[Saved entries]
════════════════

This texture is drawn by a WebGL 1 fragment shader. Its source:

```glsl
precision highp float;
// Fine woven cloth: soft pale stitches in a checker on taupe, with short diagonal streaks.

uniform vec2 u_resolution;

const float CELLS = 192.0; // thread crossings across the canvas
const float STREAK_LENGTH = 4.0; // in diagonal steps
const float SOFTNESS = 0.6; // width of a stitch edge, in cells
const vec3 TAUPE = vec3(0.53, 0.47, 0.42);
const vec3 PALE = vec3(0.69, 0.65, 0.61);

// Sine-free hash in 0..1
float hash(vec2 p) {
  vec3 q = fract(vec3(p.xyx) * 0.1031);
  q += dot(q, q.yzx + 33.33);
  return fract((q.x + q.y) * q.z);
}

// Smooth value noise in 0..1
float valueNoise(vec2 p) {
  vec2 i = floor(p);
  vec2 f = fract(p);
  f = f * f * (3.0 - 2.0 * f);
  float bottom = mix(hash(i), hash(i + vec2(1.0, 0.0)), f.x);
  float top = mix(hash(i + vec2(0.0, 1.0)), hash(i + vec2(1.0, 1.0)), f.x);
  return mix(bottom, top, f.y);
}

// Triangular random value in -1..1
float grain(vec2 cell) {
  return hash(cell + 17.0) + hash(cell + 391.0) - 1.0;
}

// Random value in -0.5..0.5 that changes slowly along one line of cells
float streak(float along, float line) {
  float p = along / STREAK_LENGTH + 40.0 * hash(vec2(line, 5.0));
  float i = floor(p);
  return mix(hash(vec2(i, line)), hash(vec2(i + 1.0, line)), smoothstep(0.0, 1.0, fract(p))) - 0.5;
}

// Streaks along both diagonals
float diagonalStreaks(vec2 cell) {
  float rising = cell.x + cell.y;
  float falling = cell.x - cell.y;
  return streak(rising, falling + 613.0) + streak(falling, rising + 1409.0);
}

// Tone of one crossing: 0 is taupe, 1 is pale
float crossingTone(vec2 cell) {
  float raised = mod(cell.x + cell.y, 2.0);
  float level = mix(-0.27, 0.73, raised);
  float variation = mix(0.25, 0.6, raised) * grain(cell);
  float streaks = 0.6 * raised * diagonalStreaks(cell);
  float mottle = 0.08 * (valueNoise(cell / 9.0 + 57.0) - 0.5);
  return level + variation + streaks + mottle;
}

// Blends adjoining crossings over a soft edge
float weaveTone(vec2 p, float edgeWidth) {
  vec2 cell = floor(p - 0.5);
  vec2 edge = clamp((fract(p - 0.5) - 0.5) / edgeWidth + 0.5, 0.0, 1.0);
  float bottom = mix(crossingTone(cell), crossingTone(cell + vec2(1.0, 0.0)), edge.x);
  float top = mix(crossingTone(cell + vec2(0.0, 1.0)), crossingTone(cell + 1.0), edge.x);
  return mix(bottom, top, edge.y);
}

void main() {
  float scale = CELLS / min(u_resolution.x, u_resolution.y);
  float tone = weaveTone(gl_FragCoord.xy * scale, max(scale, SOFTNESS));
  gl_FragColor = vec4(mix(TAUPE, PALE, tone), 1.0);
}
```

════════════════

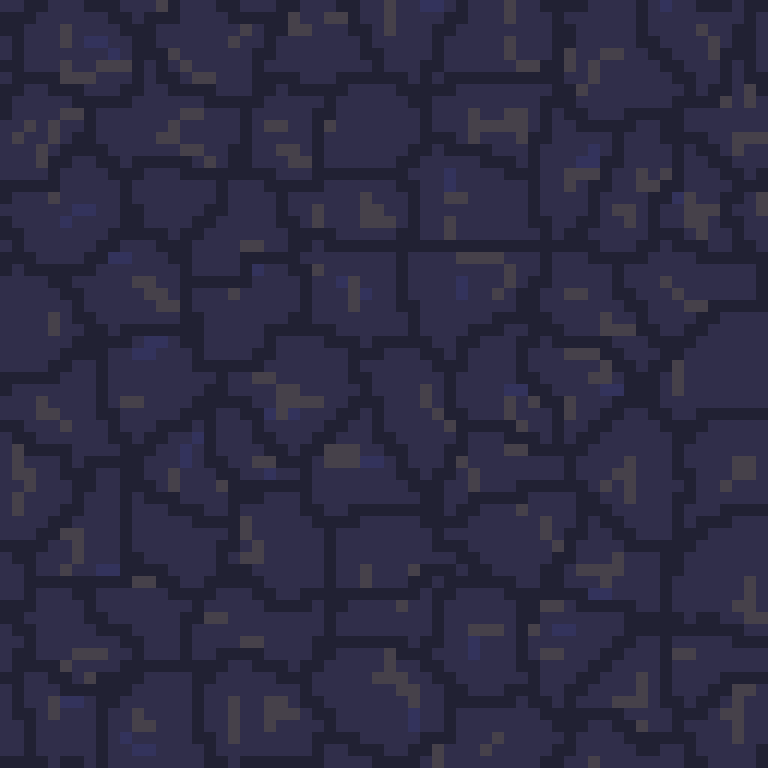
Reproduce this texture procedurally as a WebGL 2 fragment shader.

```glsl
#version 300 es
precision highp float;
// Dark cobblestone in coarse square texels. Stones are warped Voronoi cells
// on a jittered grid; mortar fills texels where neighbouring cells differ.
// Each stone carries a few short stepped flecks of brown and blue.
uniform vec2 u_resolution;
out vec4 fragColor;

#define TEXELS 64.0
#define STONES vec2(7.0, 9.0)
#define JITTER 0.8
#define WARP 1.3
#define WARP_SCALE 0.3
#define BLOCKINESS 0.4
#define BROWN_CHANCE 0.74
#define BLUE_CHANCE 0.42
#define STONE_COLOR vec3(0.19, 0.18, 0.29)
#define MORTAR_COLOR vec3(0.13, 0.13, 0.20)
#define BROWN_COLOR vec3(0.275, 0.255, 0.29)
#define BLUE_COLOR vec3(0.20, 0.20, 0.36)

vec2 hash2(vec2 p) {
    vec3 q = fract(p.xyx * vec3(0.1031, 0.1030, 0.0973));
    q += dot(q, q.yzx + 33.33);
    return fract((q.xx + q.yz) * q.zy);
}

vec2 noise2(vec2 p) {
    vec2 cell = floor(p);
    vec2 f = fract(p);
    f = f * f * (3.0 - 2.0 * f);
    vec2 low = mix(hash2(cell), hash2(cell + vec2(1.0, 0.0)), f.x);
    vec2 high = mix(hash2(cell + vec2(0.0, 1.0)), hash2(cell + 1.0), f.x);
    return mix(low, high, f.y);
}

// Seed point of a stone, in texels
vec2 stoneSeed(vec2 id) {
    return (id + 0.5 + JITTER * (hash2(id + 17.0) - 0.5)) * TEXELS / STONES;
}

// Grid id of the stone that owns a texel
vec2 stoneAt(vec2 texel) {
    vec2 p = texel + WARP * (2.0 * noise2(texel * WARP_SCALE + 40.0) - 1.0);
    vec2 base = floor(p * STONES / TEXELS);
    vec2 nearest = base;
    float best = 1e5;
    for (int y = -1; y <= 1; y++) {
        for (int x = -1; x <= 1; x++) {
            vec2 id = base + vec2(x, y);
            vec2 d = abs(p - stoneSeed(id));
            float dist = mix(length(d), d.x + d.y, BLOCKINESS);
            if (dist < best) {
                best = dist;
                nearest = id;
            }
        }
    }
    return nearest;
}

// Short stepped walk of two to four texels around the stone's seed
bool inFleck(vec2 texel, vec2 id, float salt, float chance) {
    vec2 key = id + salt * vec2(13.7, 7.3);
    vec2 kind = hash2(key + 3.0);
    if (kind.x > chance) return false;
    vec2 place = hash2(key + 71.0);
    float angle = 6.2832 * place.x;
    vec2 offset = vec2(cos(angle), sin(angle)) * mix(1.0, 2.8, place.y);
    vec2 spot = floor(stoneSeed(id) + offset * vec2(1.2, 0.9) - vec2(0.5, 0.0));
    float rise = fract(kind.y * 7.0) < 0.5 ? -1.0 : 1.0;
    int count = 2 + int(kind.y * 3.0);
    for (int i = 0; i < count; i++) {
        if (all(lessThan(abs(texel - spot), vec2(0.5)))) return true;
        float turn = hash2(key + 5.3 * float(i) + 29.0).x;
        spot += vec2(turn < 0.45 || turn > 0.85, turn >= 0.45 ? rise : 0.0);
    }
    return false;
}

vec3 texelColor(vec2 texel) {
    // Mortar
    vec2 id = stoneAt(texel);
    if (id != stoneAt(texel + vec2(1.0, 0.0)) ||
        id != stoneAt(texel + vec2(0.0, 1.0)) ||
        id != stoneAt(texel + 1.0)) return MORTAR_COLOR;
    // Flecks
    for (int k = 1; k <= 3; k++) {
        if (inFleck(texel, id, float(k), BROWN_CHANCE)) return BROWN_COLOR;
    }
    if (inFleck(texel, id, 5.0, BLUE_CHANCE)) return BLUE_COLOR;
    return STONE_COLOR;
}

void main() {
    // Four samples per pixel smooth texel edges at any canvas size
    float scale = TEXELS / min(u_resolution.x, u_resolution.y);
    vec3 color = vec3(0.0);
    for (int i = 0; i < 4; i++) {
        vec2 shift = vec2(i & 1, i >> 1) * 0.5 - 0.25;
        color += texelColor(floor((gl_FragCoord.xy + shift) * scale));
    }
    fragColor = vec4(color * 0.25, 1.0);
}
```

════════════════

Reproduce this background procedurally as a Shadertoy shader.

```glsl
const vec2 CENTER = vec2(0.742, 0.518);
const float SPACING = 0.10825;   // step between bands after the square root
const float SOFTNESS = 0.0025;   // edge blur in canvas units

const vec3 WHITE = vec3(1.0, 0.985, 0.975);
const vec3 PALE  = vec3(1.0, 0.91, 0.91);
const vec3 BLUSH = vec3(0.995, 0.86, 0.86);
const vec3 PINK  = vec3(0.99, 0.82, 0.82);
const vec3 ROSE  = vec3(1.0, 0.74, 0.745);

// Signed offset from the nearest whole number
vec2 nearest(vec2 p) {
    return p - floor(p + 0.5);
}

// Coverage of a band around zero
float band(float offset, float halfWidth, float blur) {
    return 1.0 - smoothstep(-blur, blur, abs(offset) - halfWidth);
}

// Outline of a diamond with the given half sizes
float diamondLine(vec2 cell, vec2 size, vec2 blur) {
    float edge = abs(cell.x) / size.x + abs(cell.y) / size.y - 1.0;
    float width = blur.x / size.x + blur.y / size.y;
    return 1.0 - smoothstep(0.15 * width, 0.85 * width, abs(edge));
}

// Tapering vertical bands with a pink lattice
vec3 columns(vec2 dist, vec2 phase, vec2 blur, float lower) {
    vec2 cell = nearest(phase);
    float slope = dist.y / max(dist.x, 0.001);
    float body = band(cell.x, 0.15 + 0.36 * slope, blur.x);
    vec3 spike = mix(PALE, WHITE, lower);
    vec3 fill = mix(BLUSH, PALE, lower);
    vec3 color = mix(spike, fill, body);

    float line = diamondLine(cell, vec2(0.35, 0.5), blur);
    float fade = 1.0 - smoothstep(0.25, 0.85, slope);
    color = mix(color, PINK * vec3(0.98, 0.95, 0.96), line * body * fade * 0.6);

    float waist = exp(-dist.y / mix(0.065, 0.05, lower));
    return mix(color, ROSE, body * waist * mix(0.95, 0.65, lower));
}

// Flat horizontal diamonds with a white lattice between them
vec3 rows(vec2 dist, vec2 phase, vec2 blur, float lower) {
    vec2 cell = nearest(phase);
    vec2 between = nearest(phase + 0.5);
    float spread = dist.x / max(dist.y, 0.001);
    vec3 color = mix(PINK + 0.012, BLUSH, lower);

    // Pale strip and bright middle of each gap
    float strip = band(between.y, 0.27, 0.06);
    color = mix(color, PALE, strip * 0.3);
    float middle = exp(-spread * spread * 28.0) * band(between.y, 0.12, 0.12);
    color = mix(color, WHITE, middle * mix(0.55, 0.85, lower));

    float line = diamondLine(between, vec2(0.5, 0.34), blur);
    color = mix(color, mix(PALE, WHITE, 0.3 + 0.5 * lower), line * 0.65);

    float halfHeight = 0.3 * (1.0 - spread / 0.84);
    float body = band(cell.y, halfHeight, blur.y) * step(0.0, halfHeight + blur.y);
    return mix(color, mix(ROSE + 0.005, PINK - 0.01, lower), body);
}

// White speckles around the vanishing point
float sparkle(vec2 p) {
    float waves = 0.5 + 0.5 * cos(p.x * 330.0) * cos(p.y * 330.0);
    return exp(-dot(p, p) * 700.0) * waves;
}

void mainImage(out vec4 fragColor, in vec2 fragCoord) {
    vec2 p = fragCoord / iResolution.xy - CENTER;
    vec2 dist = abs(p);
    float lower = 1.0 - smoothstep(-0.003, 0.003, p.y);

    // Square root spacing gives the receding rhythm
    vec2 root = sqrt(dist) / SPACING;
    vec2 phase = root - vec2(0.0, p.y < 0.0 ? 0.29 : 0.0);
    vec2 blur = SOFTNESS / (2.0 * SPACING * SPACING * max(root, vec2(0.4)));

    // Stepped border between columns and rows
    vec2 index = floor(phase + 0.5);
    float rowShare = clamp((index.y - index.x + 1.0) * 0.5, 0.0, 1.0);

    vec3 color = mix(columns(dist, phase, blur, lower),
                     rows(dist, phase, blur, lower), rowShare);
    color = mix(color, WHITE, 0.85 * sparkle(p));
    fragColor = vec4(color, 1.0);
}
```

════════════════

> [Work task]
Within the entries, find each line holding the string "BLUSH". Reply with how many there are, as a number alone.

> [Your response]
3